Data on the number of Fixed Penalty Notices (FPNs) issued under the COVID-19 regulations by police forces in England and Wales is not held centrally by the Home Office. These figures were collected by police forces and published monthly by the National Police Chiefs' Council (NPCC).

The final tranche of figures relating to coronavirus breaches was published on 16 March 2022 and can be found here on the NPCC website at Update on Coronavirus FPNs issued by forces in England and Wales, and the payment of FPNs (npcc.police.uk)

The data includes the number of FPN letters issued by ACRO, FPNs paid, FPNs contested, and those not complied with, broken down by force area.

Baroness Williams of Trafford
Captain of the Honourable Corps of Gentlemen-at-Arms (HM Household) (Chief Whip, House of Lords)
11th May 2022
To ask Her Majesty's Government what plans they have to delete records for those accused of non-crime hate incidents.

The Government recognises the concern surrounding the recording of non-crime hate incidents (NCHIs). We also note the Court of Appeal judgment in the Harry Miller v College of Policing case that was handed down on 20 December 2021. The Court found that the recording of NCHIs is lawful provided that there are robust safeguards in place so that the interference with freedom of expression is proportionate.

Accordingly, the Government included provisions in the Police, Crime, Sentencing and Courts Bill - which received Royal Assent on 28 April 2022 - to ensure that the recording of NCHIs is governed by a Code of Practice that is subject to Parliamentary approval.
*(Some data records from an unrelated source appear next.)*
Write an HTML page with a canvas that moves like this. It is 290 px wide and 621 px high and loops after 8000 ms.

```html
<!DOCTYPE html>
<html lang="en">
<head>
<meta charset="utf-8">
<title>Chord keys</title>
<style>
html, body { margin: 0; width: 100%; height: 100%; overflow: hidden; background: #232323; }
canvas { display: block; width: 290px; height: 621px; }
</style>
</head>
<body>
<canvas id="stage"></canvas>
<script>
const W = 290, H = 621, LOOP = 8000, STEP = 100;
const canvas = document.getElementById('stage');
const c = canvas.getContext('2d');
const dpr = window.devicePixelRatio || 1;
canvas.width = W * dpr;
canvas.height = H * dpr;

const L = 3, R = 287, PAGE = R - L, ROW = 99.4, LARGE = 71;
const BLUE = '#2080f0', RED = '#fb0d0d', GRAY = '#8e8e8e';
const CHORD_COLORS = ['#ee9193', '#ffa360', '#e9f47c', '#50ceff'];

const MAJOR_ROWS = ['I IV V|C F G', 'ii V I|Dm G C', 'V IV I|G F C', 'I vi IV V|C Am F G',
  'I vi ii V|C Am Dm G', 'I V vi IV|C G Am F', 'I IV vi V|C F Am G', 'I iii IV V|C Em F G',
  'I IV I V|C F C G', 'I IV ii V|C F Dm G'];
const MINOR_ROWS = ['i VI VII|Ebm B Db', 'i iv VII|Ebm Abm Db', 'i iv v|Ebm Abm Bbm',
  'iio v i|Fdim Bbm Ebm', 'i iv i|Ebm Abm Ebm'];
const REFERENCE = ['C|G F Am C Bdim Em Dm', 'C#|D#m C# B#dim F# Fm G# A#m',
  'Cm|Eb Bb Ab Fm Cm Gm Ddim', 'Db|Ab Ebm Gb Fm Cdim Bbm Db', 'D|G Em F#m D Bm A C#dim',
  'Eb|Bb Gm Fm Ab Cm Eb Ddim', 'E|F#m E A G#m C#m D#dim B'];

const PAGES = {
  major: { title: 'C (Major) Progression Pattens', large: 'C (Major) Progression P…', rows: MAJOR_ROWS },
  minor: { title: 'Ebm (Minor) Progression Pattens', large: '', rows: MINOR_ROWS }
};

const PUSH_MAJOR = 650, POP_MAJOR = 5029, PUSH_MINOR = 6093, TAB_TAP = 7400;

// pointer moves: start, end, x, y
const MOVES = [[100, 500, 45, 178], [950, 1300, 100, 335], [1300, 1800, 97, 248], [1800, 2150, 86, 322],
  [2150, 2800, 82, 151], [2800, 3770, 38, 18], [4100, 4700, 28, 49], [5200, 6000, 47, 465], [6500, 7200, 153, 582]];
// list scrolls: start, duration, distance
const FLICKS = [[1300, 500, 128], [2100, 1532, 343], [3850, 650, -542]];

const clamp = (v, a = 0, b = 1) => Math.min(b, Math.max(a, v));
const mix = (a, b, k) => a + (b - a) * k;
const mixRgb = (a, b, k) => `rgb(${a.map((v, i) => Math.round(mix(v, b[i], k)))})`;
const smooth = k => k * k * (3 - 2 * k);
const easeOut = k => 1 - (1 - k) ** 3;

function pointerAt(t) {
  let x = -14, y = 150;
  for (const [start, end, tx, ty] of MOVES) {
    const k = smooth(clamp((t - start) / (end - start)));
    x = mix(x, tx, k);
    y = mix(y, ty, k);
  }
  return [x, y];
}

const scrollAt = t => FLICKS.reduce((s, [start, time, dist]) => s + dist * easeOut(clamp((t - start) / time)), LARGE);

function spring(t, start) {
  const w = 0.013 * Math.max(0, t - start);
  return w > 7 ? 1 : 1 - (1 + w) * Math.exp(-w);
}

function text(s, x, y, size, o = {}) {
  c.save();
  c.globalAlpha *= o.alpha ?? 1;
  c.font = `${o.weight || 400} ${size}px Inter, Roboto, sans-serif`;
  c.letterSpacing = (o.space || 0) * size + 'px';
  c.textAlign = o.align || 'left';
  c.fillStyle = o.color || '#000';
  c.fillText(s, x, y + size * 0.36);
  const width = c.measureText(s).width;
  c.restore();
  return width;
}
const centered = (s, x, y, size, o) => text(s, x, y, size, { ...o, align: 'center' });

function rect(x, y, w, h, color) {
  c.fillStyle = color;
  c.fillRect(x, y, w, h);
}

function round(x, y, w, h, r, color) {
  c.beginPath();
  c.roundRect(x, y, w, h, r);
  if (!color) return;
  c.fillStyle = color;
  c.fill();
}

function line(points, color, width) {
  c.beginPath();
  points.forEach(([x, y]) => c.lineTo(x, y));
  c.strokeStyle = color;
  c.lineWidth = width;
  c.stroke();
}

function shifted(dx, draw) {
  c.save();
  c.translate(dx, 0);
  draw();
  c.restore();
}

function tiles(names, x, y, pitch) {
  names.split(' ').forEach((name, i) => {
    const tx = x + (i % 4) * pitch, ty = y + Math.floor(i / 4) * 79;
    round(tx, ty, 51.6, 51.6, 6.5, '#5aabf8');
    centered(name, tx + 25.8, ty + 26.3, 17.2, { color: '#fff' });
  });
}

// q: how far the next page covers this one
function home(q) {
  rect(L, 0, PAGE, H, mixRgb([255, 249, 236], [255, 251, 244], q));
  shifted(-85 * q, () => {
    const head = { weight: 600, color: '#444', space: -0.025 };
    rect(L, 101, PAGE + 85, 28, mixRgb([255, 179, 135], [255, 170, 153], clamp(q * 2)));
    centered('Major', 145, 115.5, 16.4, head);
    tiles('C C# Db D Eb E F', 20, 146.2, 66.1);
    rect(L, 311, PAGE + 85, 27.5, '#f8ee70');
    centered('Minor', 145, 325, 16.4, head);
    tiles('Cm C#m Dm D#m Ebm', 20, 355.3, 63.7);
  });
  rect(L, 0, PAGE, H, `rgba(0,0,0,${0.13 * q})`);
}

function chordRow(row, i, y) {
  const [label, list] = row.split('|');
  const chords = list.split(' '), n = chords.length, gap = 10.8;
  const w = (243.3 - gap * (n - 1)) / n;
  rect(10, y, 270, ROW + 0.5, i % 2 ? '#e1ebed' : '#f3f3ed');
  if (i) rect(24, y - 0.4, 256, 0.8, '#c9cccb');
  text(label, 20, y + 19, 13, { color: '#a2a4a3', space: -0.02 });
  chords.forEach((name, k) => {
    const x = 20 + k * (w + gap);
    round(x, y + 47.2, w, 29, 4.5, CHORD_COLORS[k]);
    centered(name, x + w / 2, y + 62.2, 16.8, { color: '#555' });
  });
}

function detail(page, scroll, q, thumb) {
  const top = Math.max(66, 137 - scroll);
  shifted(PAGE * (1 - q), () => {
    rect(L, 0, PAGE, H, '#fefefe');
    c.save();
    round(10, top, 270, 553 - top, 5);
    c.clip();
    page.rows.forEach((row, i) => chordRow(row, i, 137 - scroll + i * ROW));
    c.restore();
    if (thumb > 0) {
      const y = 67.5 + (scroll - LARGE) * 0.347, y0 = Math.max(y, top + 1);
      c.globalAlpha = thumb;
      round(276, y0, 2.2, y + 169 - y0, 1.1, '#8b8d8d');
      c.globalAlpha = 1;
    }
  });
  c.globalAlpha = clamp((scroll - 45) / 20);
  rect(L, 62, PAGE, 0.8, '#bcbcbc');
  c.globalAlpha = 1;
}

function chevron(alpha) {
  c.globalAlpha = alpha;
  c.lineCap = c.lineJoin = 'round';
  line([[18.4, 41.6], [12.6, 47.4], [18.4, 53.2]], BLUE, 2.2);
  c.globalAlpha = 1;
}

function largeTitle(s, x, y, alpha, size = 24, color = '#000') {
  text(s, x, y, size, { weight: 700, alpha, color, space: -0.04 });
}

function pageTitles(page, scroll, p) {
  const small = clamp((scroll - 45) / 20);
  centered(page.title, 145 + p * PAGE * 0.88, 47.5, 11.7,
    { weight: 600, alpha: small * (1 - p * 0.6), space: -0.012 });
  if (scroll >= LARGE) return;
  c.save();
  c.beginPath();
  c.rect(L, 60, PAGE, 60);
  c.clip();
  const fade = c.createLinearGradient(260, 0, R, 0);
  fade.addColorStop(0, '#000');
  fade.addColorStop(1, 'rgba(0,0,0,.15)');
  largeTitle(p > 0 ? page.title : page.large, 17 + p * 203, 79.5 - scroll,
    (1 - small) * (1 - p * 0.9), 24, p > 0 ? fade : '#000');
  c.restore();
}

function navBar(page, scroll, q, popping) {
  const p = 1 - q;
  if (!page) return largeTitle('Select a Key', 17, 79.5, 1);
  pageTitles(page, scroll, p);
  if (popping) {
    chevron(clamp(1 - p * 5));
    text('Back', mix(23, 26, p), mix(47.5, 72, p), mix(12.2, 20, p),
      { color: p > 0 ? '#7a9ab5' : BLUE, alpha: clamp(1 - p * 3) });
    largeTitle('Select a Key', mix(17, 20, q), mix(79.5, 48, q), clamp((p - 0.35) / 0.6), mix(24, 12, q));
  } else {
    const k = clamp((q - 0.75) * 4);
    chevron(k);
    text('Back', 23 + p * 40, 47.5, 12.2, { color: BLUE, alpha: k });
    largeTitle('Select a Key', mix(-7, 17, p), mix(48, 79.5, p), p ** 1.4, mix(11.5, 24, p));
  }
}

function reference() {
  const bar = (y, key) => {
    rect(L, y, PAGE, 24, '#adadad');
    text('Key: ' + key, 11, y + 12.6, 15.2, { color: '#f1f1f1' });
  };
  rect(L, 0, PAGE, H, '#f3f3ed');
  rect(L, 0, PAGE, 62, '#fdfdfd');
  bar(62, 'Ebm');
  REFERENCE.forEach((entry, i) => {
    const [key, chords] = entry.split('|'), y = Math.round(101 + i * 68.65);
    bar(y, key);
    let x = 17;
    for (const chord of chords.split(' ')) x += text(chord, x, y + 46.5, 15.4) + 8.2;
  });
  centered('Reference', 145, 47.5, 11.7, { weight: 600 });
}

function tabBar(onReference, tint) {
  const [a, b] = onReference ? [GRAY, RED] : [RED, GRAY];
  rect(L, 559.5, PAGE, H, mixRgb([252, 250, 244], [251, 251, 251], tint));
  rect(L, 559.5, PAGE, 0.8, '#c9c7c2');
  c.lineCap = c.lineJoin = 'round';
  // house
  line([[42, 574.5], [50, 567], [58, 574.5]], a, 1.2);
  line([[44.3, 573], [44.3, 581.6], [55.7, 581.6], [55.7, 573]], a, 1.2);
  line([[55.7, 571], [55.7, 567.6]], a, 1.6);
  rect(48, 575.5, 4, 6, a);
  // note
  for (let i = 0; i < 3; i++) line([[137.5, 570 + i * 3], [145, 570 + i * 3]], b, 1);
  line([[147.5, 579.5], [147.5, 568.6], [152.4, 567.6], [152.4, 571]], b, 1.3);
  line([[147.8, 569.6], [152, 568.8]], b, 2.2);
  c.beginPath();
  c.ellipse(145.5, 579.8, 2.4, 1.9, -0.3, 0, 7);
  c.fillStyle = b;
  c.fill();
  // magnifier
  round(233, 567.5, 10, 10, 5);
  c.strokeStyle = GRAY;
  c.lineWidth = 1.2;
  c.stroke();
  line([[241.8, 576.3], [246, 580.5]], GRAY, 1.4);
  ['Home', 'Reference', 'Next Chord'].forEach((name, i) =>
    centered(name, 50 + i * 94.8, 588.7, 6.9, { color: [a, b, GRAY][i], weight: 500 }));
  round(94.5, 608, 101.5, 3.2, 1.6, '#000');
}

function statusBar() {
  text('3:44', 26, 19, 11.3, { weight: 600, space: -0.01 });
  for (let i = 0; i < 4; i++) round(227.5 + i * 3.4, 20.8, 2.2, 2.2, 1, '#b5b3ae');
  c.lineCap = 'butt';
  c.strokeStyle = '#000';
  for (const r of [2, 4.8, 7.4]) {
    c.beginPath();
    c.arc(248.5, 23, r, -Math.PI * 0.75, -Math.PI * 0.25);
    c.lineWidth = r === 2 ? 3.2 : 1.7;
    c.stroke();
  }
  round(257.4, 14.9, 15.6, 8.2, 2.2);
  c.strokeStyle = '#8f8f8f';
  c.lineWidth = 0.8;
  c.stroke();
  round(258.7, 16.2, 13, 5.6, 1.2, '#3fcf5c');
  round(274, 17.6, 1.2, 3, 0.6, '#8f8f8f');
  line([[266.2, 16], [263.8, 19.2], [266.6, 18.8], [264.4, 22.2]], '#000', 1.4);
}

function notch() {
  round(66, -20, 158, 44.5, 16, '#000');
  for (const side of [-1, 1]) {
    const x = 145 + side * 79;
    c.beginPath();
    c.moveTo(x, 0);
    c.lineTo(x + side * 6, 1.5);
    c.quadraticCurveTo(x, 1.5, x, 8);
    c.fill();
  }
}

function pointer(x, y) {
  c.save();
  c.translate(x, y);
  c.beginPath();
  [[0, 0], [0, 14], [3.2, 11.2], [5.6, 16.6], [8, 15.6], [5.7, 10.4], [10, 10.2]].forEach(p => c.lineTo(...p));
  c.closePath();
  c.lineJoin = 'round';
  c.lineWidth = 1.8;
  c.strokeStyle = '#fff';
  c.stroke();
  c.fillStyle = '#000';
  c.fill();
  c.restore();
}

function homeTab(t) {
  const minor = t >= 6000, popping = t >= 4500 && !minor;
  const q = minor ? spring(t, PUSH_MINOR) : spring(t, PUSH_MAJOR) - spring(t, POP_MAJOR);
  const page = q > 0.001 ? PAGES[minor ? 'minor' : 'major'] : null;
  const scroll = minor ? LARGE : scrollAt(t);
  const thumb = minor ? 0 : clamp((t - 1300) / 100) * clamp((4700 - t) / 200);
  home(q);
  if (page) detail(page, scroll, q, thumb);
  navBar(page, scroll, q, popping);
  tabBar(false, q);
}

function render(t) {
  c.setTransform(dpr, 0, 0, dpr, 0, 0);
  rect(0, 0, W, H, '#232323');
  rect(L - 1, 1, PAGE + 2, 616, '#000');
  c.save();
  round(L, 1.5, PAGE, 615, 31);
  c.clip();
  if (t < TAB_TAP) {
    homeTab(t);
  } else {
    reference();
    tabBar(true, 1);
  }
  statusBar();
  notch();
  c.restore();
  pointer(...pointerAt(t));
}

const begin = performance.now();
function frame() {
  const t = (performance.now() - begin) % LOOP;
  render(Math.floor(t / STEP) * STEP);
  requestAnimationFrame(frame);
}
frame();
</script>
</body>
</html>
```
The content of the Code will be drafted in due course, and will make the processes surrounding the recording of NCHI data more transparent and subject to stronger safeguards, including on retention. In the short term, we have no plans to ask police forces to review or delete existing personal NCHI data that they may have on record. To do so would be a disproportionately costly, time consuming and resource-intensive process that is not warranted at this stage.

The College of Policing is also reflecting on the Court of Appeal’s judgment carefully and make any changes that are necessary to its existing guidance which will remain in force in the interim period before the new Code enters into effect.

Baroness Williams of Trafford
Captain of the Honourable Corps of Gentlemen-at-Arms (HM Household) (Chief Whip, House of Lords)